A woman is confirmed to be pregnant following IVF if the concentration of beta human chorionic gonadotropin (hcG) is observed to rise and the gestational sac of the fetus is seen on ultrasound with fetal heart beat present. The rate of live births per IVF cycle is the most important rate compared with just the success rate of pregnancy. The live birth rate is also called the take home baby rate because it measures the number of babies delivered alive following IVF (which is what the couple need and not merely becoming just pregnant). For this reason, the live birth rate is mandatory for all fertility centers/clinics in the United Kingdom to report to the Human Fertilisation and Embryology Authority (HFEA) which in turn publishes an annual guide to IVF clinics together with the overall success rates, the type of treatment received by the couple and the success rates associated with IVF when the woman is below the age of 38 years.
The chart compares the success rate of IVF with age of the woman.
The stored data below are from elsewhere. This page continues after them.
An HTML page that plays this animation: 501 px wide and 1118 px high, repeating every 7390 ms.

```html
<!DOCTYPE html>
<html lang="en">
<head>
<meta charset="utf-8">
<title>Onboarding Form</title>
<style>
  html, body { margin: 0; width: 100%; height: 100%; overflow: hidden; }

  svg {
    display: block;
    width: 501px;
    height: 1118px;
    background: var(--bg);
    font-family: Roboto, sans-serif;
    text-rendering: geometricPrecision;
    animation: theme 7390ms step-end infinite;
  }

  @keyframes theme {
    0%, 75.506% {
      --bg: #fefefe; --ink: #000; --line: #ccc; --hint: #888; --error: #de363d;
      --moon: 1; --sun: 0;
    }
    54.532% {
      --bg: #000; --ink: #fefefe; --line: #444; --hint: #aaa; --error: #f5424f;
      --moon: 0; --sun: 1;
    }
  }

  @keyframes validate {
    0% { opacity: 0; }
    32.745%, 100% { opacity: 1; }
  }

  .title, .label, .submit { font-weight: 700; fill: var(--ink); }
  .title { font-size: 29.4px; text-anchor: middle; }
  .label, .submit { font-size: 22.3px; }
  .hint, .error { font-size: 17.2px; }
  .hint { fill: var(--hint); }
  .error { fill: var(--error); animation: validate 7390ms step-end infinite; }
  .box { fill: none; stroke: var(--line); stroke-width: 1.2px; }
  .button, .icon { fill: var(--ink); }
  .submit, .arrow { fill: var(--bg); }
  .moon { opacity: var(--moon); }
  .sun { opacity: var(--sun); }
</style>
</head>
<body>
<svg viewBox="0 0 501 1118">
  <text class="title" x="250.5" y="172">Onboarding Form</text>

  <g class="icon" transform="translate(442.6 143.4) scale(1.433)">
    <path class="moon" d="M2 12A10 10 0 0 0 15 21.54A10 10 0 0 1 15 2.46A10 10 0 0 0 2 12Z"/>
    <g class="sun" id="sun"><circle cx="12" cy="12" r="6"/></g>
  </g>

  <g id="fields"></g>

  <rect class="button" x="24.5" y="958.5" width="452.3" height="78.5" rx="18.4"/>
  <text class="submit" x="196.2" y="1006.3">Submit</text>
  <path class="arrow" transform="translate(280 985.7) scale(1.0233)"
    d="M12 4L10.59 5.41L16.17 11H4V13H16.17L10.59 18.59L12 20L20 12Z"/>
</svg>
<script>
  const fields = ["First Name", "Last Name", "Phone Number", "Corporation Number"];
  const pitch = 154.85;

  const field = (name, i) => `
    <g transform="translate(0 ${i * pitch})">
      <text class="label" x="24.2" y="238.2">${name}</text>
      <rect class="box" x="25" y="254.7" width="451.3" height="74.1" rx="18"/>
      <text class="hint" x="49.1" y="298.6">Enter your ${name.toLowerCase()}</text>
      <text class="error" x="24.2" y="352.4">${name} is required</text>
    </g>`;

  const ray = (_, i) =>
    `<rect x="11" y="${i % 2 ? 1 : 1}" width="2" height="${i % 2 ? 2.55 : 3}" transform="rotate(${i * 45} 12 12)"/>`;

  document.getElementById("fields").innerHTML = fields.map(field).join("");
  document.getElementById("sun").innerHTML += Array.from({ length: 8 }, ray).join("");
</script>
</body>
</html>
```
It shows the percentage of life births per cycle of IVF compared with women of ages 27 to 45 years. You can observe that the success rate declines with increasing age; this means the older the woman is, the less likely that she may become pregnant even with IVF. The percentage drops to almost zero when the womans age is 45 years. Out of 100 Women of 39 to 40 years, only about 5 to 10 of them can give birth to a live baby following one cycle of IVF. This decline in the success rate with increasing age especially when the woman passes the age of 40 is due to the lower number of eggs a woman may have as she becomes older with age. The quality of the eggs reduces and the number of eggs that can be collected during IVF reduces even with stimulation with increasing age.
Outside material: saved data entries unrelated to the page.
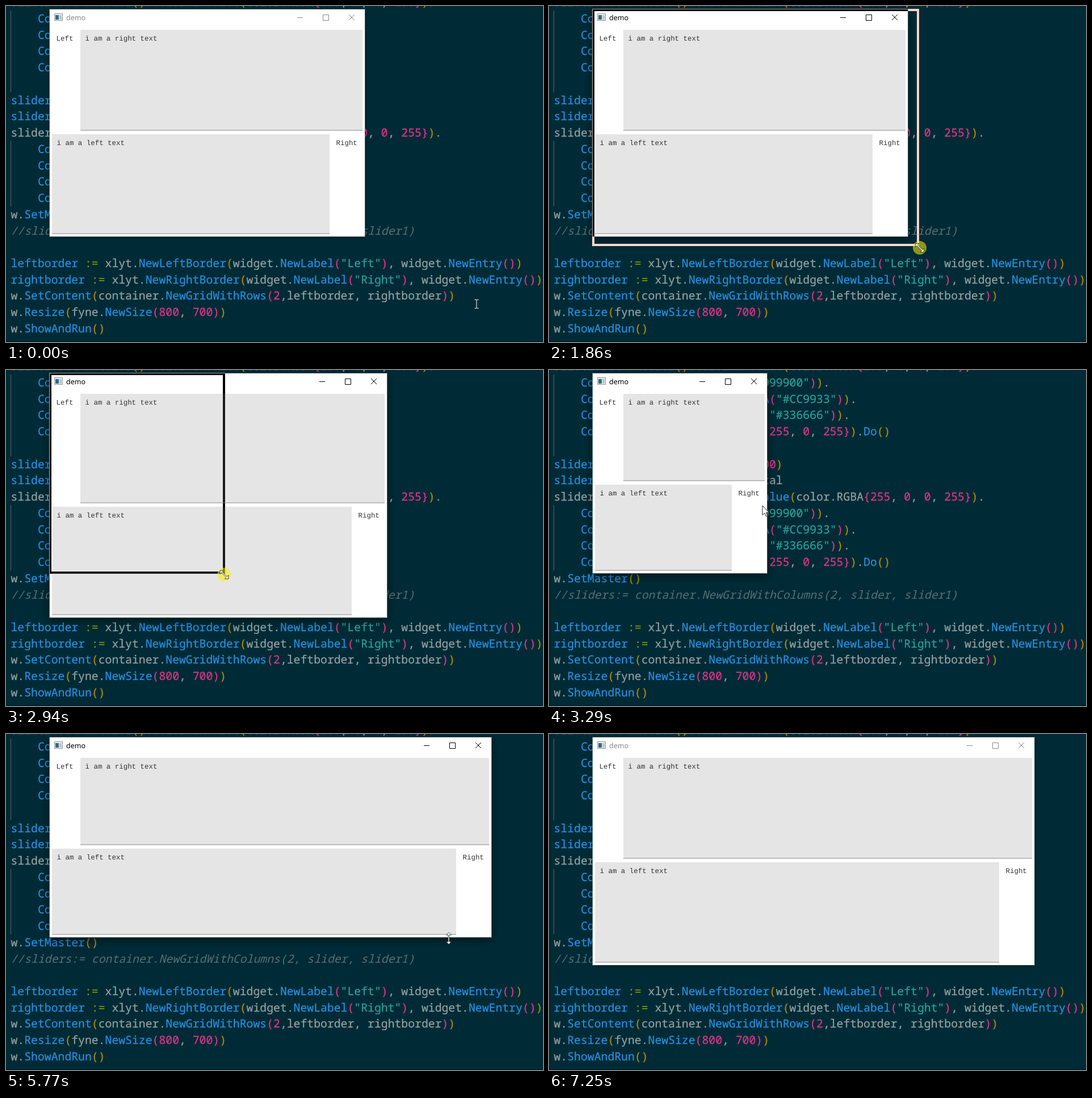
An HTML page for the animation above (7380 ms loop, 946 by 592 pixels).

```html
<!DOCTYPE html>
<html lang="en">
<head>
<meta charset="utf-8">
<title>demo</title>
<style>
html, body { margin: 0; width: 100%; height: 100%; overflow: hidden; background: #002b36; }
svg { display: block; width: 946px; height: 592px; }
text { white-space: pre; text-rendering: geometricPrecision; }
.code { font: 19.77px "Noto Sans Mono", monospace; color: #93a1a1; }
.code, .code tspan { fill: currentColor; stroke: currentColor; stroke-width: .25; }
.code .comment { font-style: italic; color: #586e75; stroke-width: 0; }
.fn { color: #268fe0; }
.op { color: #859900; }
.num { color: #dc3688; }
.str { color: #2aa198; }
.b0 { color: #b58900; }
.b1 { color: #dc3688; }
.ui { font: 12.45px "Liberation Mono", monospace; fill: #333; }
.title { font: 12.5px "Noto Sans", sans-serif; }
.entry { fill: #e5e5e5; }
.line { fill: #bdbdbd; }
.idle { filter: drop-shadow(0 1px 3px rgba(0,0,0,.5)); }
.active { filter: drop-shadow(0 4px 8px rgba(0,0,0,.55)); }
#edge { fill: none; stroke: #6d7f84; stroke-opacity: .6; }
#frame { fill: none; stroke: #fff; stroke-width: 4; mix-blend-mode: difference; }
#shape { fill: #fff; stroke: #222; }
</style>
</head>
<body>
<svg viewBox="0 0 946 592">
  <rect width="946" height="592" fill="#002b36"/>
  <rect y="590.5" width="946" height="1.5" fill="#001e26"/>
  <path d="M8.5 8V152M8.5 238V353" stroke="#4b6a70"/>
  <g id="code"></g>
  <g id="win">
    <rect id="pane" x="77" y="6" fill="#fff"/>
    <rect id="edge" x="76.5" y="5.5"/>
    <rect x="85.5" y="13.5" width="14" height="12" fill="#eef1f3" stroke="#8c979d"/>
    <rect x="87" y="16" width="6" height="8" fill="#2f6f80"/>
    <rect x="94" y="16" width="4" height="8" fill="#b9c6cb"/>
    <text id="title" class="title" x="106" y="25">demo</text>
    <path id="buttons" d="M-119 20.5h10M-73.5 15.5h10v10h-10zM-28 15l10 10M-18 15l-10 10" fill="none"/>
    <rect id="e1" class="entry" x="131" y="42"/>
    <rect id="l1" class="line" x="131" height="2"/>
    <rect id="e2" class="entry" x="81"/>
    <rect id="l2" class="line" x="81" height="2"/>
    <text class="ui" x="88.5" y="61">Left</text>
    <text class="ui" x="139.5" y="61">i am a right text</text>
    <text id="t2" class="ui" x="89.5">i am a left text</text>
    <text id="right" class="ui">Right</text>
  </g>
  <rect id="frame" x="78" y="7"/>
  <circle id="press" r="12" fill="#fff000" fill-opacity=".55"/>
  <g id="cursor"><path id="shape"/></g>
</svg>
<script>
const LOOP = 7380, STEP = 70;
const $ = id => document.getElementById(id);
const set = (id, attrs) => {
  for (const k in attrs) $(id).setAttribute(k, attrs[k]);
};

const stops = [
  '    ColorOne(xutil.HexToRGBA("#999900")).',
  '    ColorMiddle2(xutil.HexToRGBA("#CC9933")).',
  '    ColorMiddle(xutil.HexToRGBA("#336666")).',
  '    ColorMaxValue(color.RGBA{0, 255, 0, 255}).Do()'
];
const lines = [
  'slider.SetMaxColor().ColorMinValue(color.RGBA{255, 0, 0, 255}).',
  ...stops,
  '',
  'slider1 := xcomp.NewSlider(0, 100)',
  'slider1 := widget.SliderOnVertical',
  'slider1.SetMaxColor().ColorMinValue(color.RGBA{255, 0, 0, 255}).',
  ...stops,
  'w.SetMaster()',
  '//sliders:= container.NewGridWithColumns(2, slider, slider1)',
  '',
  'leftborder := xlyt.NewLeftBorder(widget.NewLabel("Left"), widget.NewEntry())',
  'rightborder := xlyt.NewRightBorder(widget.NewLabel("Right"), widget.NewEntry())',
  'w.SetContent(container.NewGridWithRows(2,leftborder, rightborder))',
  'w.Resize(fyne.NewSize(800, 700))',
  'w.ShowAndRun()'
];

// Colours one line of Go; bracket colour follows nesting depth.
function highlight(line) {
  if (line.startsWith('//')) return `<tspan class="comment">${line}</tspan>`;
  let depth = 0;
  const token = /"[^"]*"|:=|\b\d+\b|\w+(?=\(| :=)|[({})]/g;
  return line.replace(token, s => {
    let cls = 'fn';
    if (s[0] === '"') cls = 'str';
    else if (s === ':=') cls = 'op';
    else if (/^\d/.test(s)) cls = 'num';
    else if (/[({]/.test(s)) cls = 'b' + depth++ % 2;
    else if (/[)}]/.test(s)) cls = 'b' + --depth % 2;
    return `<tspan class="${cls}">${s}</tspan>`;
  });
}
$('code').innerHTML = lines.map((line, i) =>
  `<text class="code" x="8.5" y="${(0.3 + i * 28.73).toFixed(2)}">${highlight(line)}</text>`).join('');

const arrows = 'M-10.5 0L-6 -4.5V-1H6V-4.5L10.5 0L6 4.5V1H-6V4.5Z';
// outline, rotation, stroke width
const shapes = {
  text: ['M-3.5 -8H-.7L0 -7.3L.7 -8H3.5V-7H.5V7H3.5V8H.7L0 7.3L-.7 8H-3.5V7H-.5V-7H-3.5Z', 0, 0],
  diag: [arrows, 45, .8],
  ew: [arrows, 0, .8],
  ns: [arrows, 90, .8],
  arrow: ['M0 0V16.5L3.8 13L6.3 18.8L9 17.6L6.5 12H11.5Z', 0, 1]
};

// time, x, y, pointer shape
const pointer = [
  [0, 829, 525, 'text'], [580, 640, 415, 'diag'], [650, 627, 407, 'diag'],
  [790, 635, 410, 'diag'], [1720, 635, 410, 'diag'], [1860, 653, 426, 'diag'],
  [2060, 673, 440, 'diag'], [2530, 673, 440, 'diag'], [2940, 384.5, 360.5, 'diag'],
  [3080, 384.5, 360.5, 'arrow'], [3290, 376, 239, 'arrow'], [3500, 387, 254, 'ew'],
  [3900, 387, 254, 'ew'], [4390, 858, 257, 'ew'], [4600, 858, 257, 'arrow'],
  [4650, 831, 276, 'arrow'], [5430, 778, 355, 'arrow'], [5700, 780, 360, 'ns'],
  [6030, 780, 360, 'ns'], [6430, 780, 409, 'ns'], [6570, 780, 409, 'text'],
  [6970, 890, 576, 'text'], [7040, 890, 576, '']
];
// time, right, bottom of the resize outline
const outline = [
  [1720, 632, 406], [1860, 651, 422], [2060, 671, 436], [2530, 671, 436],
  [2940, 385, 358], [3900, 384, 358], [4390, 855, 358], [6030, 855, 358], [6430, 855, 407]
];
// time, right, bottom of the window
const sizes = [
  [0, 632, 406], [2130, 671, 436], [3080, 384, 358], [4600, 855, 358], [6570, 855, 407]
];
const drags = [[1790, 2130], [2600, 3080], [3970, 4600], [6100, 6570]];
const presses = [
  [990, 1190], [1390, 1520], [1590, 2130], [2530, 3080], [3640, 4600], [6030, 6570], [6900, 7040]
];

const within = (spans, t) => spans.some(([a, b]) => t >= a && t < b);
const last = (keys, t) => Math.max(0, keys.findLastIndex(k => k[0] <= t));
const shown = on => on ? 'visible' : 'hidden';

function at(keys, t) {
  const i = last(keys, t), a = keys[i], b = keys[i + 1];
  if (!b || t < a[0]) return [a[1], a[2], a[3]];
  const held = Math.floor((t - a[0]) / STEP + 1e-6) * STEP;
  const u = held / (b[0] - a[0]), e = u * u * (3 - 2 * u);
  return [a[1] + (b[1] - a[1]) * e, a[2] + (b[2] - a[2]) * e, a[3]];
}

function drawWindow(t) {
  const [, R, B] = sizes[last(sizes, t)];
  const active = t >= 990 && t < 7250;
  const mid = Math.floor((B + 38) / 2), ink = active ? '#000' : '#888';
  set('pane', { width: R - 77, height: B - 6, class: active ? 'active' : 'idle' });
  set('edge', { width: R - 76, height: B - 5 });
  set('title', { fill: ink });
  set('buttons', { transform: `translate(${R} 0)`, stroke: ink });
  set('e1', { width: R - 135, height: mid - 44 });
  set('l1', { width: R - 135, y: mid - 4 });
  set('e2', { width: R - 143, y: mid + 4, height: B - mid - 8 });
  set('l2', { width: R - 143, y: B - 6 });
  set('t2', { y: mid + 23 });
  set('right', { x: R - 50.5, y: mid + 23 });
}

function draw(t) {
  drawWindow(t);
  const [r, b] = at(outline, t);
  set('frame', { width: r - 79, height: b - 8, visibility: shown(within(drags, t)) });
  const [x, y, kind] = at(pointer, t);
  set('press', { cx: x, cy: y, visibility: shown(within(presses, t)) });
  const [d, angle, line] = shapes[kind] || ['', 0, 0];
  set('cursor', { transform: `translate(${x} ${y}) rotate(${angle})` });
  set('shape', { d, 'stroke-width': line });
}

const start = performance.now();
function tick() {
  draw((performance.now() - start) % LOOP);
  requestAnimationFrame(tick);
}
tick();
</script>
</body>
</html>
```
IVF safety to babies
It is unclear if the use of IVF causes congenital abnormalities as this is not yet proven, though it seems there is about 1 to 2 % increase risk of developing congenital malformation.
IVF babies tend to have about 2.6 times risk of being born underweight than the normally conceived babies.
Complications associated with IVF procedure
- Ovarian hyperstimulation syndrome (OHSS)
- Ectopic pregnancy
- Multiple gestation
OHSS is the most important of the effects of IVF on a woman. OHSS signs and symptoms include abdominal pains, abdominal swelling and tendencies of clot formation in the veins and arteries (resulting from haemo-concentration). OHSS may not be avoided completely even with careful measures, some women may still develop it, while others may not; the woman should be monitored for early detection and prompt treatment if OHSS develops.
Women who undergo IVF are at risk of having Ectopic pregnancy but this can be reduced by ultrasound guidance during embryo transfer. Women who are having IVF due to tubal damage are even at more risk of ectopic pregnancy. Women are normally monitored using ultrasound to detect any ectopic pregnancy and treat appropriately.
IVF predisposes a woman to having more than one baby, some may have twins, others triplets. This may seem a blessing but multiple pregnancies with Twins increases the risk of the babies developing cerebral palsy and they are at risk of being born premature.
IVF cost and prices
There is no fixed price to IVF as the cost of treatment varies according to different fertility centers or clinics. Different centers charge according to number of cycles: one, two or more. But it can be as high as 28,000 dollars depending on the quality of service offered.
Some clinics may charge cheaper and may exclude some services such as monitoring, which means you are left with any circumstance that may arise from it. This means if you have complications, you will be charged again to treat it. Whatever IVF center you decide to choose, make sure you have a detailed breakdown of prices from the very first day of consultation to the last day you have your baby in your arms.